Two years on from the tragedy, working-class communities don't only face a lack of practical action. They also face being left out of decision making that dictates their own livesby Tara Jane O'Reilly / June 17, 2019 / Leave a comment
Over the past few days, photos of buildings still covered in dangerous cladding did the rounds on social media. As an attempt to highlight an ongoing problem, they did what they were designed to. But the fact is, photos like this shouldn’t exist two years on from Grenfell.
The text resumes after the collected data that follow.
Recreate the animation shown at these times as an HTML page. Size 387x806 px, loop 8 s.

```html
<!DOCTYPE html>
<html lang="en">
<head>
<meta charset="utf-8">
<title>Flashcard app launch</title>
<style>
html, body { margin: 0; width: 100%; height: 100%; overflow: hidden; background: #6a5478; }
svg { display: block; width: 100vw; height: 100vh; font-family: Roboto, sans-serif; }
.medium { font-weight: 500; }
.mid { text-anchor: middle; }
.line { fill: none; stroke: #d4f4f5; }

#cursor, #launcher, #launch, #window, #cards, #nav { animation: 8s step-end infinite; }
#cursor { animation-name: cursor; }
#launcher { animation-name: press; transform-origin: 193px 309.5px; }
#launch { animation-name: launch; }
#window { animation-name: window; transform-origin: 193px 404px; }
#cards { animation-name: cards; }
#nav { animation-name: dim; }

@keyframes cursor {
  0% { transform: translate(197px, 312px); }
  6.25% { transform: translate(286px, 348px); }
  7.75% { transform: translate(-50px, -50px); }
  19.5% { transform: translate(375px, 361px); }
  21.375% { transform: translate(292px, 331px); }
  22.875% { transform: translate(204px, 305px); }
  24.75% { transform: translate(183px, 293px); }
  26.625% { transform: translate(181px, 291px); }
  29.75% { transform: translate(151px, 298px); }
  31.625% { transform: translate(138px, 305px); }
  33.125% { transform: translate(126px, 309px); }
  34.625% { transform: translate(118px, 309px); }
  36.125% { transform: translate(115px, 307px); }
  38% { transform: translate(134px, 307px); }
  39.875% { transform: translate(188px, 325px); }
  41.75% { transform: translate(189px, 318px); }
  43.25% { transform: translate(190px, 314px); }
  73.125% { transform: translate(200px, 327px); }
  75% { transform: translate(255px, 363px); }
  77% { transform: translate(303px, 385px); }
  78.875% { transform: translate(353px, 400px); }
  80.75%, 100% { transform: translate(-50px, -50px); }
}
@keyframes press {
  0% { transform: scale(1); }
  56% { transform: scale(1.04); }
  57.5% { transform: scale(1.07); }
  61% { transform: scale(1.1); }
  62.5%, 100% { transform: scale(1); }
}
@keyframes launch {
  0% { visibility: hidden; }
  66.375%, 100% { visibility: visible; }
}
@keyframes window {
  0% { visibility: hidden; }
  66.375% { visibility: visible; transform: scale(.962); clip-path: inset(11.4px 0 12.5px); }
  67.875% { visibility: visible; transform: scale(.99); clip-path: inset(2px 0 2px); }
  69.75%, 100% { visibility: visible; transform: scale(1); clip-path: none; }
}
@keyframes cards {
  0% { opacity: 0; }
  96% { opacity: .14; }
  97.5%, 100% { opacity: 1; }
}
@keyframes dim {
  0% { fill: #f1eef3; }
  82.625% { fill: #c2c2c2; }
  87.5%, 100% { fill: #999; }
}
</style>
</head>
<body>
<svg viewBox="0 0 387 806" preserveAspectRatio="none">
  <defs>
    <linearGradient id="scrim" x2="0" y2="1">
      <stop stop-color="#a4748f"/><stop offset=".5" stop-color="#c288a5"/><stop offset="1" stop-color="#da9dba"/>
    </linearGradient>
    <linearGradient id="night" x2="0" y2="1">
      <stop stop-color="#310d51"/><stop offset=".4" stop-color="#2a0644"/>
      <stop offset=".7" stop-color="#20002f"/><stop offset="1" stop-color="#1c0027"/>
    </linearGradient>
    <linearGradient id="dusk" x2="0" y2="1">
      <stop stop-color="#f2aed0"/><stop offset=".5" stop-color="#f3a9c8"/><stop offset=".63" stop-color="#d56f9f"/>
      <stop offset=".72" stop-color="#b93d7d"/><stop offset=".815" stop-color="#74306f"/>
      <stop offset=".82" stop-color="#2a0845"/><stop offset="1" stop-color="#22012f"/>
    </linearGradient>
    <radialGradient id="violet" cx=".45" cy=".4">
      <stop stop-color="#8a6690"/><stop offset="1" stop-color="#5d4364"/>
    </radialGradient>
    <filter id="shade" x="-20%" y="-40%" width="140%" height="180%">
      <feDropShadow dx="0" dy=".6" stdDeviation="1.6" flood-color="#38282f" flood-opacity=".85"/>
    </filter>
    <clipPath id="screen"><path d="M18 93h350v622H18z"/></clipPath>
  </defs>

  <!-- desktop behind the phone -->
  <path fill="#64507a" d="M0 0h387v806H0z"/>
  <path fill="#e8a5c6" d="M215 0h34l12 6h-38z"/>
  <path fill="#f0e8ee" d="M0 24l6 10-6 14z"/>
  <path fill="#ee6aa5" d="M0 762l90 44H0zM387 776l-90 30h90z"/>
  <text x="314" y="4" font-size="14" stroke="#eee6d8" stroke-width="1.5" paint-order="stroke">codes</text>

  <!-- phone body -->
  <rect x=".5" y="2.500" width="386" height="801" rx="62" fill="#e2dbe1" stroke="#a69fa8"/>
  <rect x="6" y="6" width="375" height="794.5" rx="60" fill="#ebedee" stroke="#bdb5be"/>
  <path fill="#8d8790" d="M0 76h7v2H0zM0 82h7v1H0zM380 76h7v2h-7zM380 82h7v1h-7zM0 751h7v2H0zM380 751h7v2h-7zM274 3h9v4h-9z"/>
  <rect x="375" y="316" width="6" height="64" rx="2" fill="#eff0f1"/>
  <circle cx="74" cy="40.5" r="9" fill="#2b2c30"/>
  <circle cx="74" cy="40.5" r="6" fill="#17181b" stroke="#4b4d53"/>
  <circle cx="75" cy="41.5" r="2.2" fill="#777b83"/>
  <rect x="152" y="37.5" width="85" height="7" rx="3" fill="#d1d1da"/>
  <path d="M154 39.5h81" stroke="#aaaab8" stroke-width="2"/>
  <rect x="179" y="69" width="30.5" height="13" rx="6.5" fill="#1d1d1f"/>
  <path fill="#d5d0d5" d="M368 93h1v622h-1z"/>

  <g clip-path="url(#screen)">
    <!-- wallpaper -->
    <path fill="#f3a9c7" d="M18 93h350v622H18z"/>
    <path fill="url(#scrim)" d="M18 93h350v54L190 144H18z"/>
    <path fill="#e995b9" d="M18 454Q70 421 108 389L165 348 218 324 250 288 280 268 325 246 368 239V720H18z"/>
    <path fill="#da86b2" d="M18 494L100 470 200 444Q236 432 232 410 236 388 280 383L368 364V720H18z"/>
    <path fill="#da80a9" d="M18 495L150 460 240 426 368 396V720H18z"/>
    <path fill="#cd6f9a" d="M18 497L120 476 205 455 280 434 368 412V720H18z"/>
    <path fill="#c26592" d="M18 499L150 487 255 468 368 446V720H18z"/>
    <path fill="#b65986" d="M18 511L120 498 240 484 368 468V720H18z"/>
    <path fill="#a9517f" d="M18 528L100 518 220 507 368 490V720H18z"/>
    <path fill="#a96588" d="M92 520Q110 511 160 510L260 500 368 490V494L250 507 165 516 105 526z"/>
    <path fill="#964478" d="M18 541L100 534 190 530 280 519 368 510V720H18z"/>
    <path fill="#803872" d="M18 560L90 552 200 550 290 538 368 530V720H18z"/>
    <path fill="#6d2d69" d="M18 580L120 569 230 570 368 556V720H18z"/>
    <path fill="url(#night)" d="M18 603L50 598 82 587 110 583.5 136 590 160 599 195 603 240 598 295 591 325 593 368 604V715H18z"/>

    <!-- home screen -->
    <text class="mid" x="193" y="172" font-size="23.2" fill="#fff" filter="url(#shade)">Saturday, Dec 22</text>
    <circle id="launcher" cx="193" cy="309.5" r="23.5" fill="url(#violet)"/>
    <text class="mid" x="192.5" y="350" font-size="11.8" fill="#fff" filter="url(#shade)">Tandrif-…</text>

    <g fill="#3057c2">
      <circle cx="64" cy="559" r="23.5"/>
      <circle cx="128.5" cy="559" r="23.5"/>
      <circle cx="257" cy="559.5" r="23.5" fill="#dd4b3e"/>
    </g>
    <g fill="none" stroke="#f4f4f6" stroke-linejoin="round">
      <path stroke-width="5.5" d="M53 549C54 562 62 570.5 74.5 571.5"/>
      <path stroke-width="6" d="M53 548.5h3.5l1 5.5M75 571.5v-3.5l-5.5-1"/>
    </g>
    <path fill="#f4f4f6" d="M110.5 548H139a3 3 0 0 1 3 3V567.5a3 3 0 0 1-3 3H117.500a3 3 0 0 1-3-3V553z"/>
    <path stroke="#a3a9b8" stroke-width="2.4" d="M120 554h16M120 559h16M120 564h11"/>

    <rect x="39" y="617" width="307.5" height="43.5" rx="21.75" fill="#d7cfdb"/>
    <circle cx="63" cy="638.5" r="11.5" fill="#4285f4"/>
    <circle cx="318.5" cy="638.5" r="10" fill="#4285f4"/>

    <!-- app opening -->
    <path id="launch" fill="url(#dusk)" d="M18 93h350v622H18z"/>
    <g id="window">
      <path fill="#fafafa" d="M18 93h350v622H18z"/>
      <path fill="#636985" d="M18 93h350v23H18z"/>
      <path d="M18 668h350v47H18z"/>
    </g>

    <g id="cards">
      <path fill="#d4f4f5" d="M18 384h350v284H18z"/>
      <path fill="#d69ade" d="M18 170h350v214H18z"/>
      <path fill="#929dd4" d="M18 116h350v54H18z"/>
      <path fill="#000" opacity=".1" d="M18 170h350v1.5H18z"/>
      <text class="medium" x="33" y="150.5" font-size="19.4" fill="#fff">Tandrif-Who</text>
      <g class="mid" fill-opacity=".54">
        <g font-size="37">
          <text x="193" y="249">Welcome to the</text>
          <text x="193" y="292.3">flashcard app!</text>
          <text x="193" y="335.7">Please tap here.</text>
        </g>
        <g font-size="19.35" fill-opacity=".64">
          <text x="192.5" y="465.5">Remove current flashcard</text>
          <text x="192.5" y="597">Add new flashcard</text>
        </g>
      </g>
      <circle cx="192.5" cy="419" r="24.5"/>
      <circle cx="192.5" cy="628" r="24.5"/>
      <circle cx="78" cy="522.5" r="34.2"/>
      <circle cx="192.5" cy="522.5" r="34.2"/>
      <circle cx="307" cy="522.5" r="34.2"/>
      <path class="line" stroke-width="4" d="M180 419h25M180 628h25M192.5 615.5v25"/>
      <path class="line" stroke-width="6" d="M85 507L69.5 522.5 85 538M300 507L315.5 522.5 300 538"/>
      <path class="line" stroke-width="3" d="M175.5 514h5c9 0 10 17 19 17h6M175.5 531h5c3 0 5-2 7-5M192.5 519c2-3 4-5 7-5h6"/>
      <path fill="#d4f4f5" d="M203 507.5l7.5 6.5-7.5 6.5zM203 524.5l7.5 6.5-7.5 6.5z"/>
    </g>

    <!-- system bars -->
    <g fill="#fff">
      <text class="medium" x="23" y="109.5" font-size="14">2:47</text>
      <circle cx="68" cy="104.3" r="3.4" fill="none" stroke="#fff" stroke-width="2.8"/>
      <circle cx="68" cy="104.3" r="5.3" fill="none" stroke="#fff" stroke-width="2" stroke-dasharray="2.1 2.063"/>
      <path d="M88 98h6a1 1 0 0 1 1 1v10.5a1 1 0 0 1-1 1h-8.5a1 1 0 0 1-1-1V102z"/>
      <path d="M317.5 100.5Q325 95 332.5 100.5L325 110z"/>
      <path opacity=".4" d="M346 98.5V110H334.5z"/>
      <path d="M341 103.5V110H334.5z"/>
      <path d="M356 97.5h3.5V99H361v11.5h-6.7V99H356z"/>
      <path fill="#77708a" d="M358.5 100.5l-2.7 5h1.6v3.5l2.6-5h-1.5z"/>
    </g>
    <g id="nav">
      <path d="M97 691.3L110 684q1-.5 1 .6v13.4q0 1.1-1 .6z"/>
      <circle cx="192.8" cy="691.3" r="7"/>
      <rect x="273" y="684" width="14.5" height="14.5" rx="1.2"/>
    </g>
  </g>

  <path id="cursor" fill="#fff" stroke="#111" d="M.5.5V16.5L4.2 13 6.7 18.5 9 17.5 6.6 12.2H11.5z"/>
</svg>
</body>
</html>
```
For those of us who grew up in similar tower blocks, such images are a stark reminder that despite political platitudes from the left and right in the wake of the 2017 tragedy politics continues to fail our communities. When Stormzy said two years ago “that could’ve been my mum’s house, or that could’ve been my nephew, now, that could’ve been me up there” he spoke for many of us from working-class and migrant communities who have felt deeply failed by the system.
The impact of Grenfell on working-class communities is not just a practical one—there’s a psychological cost too. More than £10m has been spent on mental health treatment on those affected and faith-based psychotherapy organisations report residents are approaching them for support.
It’s easy to forget how tragedies like Grenfell impact the mental health of individuals and communities—the impacts are often long term, and hidden away because of the unique challenges of speaking about mental health in working class, religious or minority communities.
It is no surprise, then, that a report concluded that ‘there has been a collapse of trust in public authorities, particularly the Council’ in the area of Grenfell. Who would trust public authorities, after this?
The beauty of growing up in tower blocks or estates in inner London is that you’re all forced to have something in common—you’re from that block, or that estate. The sense of community is different.
Your block is usually always minutes away from the wealthy, and in West London especially, you’re never too far away from millionaires. From the day you move in you are aware of the political isolation of being poor—the view from your balcony…